Finally, you’ll see your shared DNA segment information at the chromosome level in a neat little table where you can copy and paste into DNA Painter. In the image below, you can see the table of shared DNA segments I share with Becky. I can just highlight the table and copy it:
Where is chromosome information on My Heritage DNA
On my Heritage DNA, the process to access details about shared DNA is pretty easy, too. From your DNA match list, choose the match who you would like to paint by clicking “Review DNA Match”.
On the page where you see the details of your match, scroll all the way down to the bottom of the page until you see all of your chromosomes in grey and the shared segments highlighted in pink. Finally, click on “Advanced Options” (as show in the image below) and then “Download Shared DNA Info”:
You’ll then have to decide how to view the information. I prefer Notepad, since it’s on pretty much every Windows-based computer, so when you are prompted for how to view/open the file, just choose the Notepad option, as show in the image below:
The final step is to highlight and copy all of the information that shows up in your Notepad document. Don’t worry about everything being cramped together on just a few lines, just copy the whole thing, since DNA Painter will understand it and separate it out into the information it needs.
How to paint a new match on DNA Painter?
Now that you know how to access data about your shared DNA with your match, you are ready to paint! This is the easiest part, I promise.
Follow these instructions to paint your matches:
- From with your DNA profile, click “Paint a New Match”
- Paste your DNA data into the blank area of the dialogue box
- Click the red “Save Match Now” box

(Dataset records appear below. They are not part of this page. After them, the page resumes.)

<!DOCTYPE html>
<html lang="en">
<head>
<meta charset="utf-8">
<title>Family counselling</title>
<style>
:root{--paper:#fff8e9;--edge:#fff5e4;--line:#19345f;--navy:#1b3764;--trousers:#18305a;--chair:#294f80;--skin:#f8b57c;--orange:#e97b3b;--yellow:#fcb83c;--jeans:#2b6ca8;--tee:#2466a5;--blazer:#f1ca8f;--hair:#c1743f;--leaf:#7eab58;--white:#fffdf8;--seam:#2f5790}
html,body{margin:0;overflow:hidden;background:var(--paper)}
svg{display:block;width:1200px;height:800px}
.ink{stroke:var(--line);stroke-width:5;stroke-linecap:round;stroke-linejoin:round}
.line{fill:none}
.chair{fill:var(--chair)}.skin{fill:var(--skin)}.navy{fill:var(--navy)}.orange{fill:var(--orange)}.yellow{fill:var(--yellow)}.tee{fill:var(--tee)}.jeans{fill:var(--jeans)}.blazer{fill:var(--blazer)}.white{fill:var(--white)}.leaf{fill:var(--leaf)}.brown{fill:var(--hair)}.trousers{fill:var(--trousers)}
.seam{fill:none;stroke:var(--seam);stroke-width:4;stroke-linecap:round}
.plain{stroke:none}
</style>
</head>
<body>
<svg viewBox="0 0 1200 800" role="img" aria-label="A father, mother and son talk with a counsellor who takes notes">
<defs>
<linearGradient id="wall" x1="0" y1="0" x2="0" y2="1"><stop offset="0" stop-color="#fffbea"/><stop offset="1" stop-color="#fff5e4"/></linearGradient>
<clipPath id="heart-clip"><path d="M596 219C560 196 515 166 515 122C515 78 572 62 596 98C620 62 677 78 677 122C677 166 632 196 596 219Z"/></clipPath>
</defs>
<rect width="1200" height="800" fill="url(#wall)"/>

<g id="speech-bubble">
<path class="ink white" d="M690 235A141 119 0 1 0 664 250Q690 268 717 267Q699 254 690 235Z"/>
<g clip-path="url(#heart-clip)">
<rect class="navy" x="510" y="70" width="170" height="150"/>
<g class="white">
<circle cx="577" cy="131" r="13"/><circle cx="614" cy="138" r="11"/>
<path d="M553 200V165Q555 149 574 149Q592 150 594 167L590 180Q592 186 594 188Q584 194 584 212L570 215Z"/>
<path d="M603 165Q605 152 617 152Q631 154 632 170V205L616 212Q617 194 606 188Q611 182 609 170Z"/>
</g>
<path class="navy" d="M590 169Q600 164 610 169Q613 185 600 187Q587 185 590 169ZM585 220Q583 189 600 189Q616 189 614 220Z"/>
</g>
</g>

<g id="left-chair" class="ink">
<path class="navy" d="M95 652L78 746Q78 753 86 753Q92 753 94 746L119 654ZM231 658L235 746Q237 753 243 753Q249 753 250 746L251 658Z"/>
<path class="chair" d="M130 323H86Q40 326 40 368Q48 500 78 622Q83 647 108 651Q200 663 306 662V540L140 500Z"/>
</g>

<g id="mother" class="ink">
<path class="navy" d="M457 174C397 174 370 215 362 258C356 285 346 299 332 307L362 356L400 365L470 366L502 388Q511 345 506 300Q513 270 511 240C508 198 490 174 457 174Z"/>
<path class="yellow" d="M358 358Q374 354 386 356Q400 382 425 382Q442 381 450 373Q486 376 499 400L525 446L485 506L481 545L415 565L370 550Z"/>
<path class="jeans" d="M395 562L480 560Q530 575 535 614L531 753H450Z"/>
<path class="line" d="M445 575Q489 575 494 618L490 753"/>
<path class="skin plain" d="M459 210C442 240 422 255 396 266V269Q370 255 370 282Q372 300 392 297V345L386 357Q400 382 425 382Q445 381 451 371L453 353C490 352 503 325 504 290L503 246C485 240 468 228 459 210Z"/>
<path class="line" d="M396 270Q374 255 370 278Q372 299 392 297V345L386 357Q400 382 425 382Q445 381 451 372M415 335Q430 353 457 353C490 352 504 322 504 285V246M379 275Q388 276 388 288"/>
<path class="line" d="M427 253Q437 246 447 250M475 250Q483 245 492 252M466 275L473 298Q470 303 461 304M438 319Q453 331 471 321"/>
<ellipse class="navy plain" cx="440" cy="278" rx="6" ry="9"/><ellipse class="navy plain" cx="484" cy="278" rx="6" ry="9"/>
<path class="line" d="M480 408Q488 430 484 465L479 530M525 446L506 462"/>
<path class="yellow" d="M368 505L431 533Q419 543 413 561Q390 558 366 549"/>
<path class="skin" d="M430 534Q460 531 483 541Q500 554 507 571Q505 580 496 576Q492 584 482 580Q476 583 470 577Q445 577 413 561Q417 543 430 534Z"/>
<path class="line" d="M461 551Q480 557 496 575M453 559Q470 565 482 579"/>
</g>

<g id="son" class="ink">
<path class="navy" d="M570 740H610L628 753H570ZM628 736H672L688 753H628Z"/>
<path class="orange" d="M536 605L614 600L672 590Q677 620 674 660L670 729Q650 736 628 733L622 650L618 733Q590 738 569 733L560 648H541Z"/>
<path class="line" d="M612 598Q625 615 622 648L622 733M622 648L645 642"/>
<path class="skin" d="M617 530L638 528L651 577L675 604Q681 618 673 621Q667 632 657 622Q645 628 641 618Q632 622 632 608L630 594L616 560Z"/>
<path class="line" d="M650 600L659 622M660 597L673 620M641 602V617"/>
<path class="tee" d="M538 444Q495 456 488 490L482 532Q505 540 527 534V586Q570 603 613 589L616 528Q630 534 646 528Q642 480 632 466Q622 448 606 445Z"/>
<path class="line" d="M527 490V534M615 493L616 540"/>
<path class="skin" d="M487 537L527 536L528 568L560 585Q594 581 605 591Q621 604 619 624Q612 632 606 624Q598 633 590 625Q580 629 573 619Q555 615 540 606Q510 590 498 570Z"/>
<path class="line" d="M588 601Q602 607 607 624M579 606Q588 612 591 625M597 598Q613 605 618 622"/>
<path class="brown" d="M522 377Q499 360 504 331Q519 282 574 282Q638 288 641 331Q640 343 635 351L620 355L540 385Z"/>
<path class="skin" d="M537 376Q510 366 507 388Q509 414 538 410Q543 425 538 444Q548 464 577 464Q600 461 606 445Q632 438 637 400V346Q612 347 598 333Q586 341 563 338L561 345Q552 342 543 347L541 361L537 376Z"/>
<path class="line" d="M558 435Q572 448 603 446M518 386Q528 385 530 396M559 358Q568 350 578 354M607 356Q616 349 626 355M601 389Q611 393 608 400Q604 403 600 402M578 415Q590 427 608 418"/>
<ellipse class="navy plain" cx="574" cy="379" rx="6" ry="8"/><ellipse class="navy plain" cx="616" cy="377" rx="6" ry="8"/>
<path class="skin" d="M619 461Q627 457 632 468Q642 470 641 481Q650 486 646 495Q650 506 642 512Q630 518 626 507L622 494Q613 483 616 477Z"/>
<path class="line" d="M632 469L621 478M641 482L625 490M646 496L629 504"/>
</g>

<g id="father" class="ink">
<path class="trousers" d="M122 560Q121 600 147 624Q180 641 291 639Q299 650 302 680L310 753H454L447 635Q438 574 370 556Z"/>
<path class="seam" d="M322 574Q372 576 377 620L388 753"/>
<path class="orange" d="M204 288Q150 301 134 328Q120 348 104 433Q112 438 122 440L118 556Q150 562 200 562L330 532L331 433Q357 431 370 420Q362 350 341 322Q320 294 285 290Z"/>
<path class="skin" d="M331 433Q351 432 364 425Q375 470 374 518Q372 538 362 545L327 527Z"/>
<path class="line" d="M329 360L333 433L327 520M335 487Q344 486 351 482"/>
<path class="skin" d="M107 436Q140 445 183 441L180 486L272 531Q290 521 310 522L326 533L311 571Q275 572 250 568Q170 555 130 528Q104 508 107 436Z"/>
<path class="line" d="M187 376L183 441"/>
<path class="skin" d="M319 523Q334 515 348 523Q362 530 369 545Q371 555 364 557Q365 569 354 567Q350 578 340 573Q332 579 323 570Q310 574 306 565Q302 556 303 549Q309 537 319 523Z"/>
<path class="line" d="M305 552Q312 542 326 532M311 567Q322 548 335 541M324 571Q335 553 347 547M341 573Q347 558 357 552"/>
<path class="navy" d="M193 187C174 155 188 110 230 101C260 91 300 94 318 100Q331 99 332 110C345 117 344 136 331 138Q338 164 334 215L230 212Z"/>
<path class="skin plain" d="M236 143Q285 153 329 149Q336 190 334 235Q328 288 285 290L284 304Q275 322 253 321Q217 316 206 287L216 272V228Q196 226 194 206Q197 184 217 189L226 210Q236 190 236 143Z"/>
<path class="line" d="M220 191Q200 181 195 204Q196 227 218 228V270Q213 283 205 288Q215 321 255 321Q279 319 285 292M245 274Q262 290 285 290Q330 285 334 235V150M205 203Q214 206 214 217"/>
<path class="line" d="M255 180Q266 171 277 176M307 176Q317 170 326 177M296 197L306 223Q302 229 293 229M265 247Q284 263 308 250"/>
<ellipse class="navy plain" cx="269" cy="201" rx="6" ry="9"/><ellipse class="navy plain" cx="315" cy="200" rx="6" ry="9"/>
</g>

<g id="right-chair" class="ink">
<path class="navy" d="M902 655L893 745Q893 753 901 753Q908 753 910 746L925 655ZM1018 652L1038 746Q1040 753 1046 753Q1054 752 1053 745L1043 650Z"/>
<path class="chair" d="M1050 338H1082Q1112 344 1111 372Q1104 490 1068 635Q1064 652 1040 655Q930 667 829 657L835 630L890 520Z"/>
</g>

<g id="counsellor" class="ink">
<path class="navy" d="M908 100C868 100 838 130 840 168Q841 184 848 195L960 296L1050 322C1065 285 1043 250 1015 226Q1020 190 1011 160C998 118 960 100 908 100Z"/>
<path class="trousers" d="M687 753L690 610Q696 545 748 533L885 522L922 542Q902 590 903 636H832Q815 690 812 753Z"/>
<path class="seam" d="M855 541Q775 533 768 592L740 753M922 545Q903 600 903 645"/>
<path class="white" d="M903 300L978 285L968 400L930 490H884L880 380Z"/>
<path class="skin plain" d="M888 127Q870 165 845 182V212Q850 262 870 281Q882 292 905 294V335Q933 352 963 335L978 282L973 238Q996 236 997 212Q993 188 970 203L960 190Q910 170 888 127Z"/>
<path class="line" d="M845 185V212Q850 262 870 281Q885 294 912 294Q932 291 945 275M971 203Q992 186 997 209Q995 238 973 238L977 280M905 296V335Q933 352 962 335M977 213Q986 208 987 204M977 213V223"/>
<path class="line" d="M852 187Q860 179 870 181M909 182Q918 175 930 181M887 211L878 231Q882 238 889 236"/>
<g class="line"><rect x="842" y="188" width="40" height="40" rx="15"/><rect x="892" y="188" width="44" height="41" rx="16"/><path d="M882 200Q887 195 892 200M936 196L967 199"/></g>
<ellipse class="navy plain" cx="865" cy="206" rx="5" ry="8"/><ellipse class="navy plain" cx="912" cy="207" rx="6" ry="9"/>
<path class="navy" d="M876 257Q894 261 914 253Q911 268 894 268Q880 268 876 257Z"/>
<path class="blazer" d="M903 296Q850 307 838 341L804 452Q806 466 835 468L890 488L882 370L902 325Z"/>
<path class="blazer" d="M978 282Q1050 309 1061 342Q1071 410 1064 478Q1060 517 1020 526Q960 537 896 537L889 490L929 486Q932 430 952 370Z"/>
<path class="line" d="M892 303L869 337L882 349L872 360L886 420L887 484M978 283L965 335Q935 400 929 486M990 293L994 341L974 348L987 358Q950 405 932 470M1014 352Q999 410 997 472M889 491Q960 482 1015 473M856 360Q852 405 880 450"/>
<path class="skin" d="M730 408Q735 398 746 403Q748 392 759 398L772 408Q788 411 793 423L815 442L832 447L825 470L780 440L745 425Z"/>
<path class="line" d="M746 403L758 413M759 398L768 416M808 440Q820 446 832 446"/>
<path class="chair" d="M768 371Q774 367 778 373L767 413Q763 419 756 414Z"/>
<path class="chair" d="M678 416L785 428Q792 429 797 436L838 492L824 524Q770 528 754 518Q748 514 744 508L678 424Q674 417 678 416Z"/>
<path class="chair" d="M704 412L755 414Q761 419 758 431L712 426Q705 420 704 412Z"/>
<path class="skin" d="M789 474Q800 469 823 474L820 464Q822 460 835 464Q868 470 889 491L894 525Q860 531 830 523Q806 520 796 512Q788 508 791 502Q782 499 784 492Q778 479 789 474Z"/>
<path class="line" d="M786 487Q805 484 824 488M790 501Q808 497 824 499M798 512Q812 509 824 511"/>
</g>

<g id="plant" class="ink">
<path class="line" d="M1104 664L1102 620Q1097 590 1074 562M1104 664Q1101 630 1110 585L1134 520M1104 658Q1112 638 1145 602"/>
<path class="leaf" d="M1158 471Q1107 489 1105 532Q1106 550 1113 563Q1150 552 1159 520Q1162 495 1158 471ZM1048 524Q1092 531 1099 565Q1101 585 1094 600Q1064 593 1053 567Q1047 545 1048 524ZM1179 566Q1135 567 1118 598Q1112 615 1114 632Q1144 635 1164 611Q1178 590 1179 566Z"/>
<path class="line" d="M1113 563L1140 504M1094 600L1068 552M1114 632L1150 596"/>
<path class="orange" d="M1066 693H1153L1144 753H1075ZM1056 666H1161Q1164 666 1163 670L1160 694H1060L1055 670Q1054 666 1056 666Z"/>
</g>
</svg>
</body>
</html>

- Choose whether or not you know how you are connected with your match (it’s okay if you don’t know!)
- Enter a name or a nickname for the match
- If you know the name of your common ancestor, enter it in the designated box
- Choose whether this match is on your mother or father’s side of the family
- Press save
Once I’ve painted my first match, I will see the DNA segment in a unique color on my chromosomes. In the image below, you can see that I match my cousin Peter at a particular location on Chromosome 6.
Peter is on my dad’s side of the family, so he shows up on my paternal copy of that chromosome. If I have another paternal match that overlaps with this segment, either partially or completely, it likely means that this other match is descended from Harry Smith, or one of Harry Smith’s ancestors:
Tips for painting matches in DNA Painter
- When I don’t know the same of our common ancestor, or even how I am related to someone, I just put “Unknown” as the name for the group.
- If you have isolated a group of matches who seem to share the same unknown common ancestor with you, you can place them all in the same group by making up a group name for them and then choosing that group name when you paint in a new match from this group.
Can you paint matches if you don’t know which side of the family they are on?
It’s best to only paint matches where you can determine which side of the family they are on. However, if you have a match that you really want to figure out and you aren’t sure, you can just tell DNA Painter that you aren’t sure (last question on the dialogue box).
You will see that the match will be painted on both copies of the chromosome(s) where you match – you can change this later on once you figure out more details about your relationship to the match.
I sincerely hope that this post helped you understand where to get the information required to paint your DNA match in DNA Painter, and exactly how to paint your DNA matches.
If you have any questions or comments about something that you have read here, I would love to hear from you in the discussion below.
Thanks for stopping by!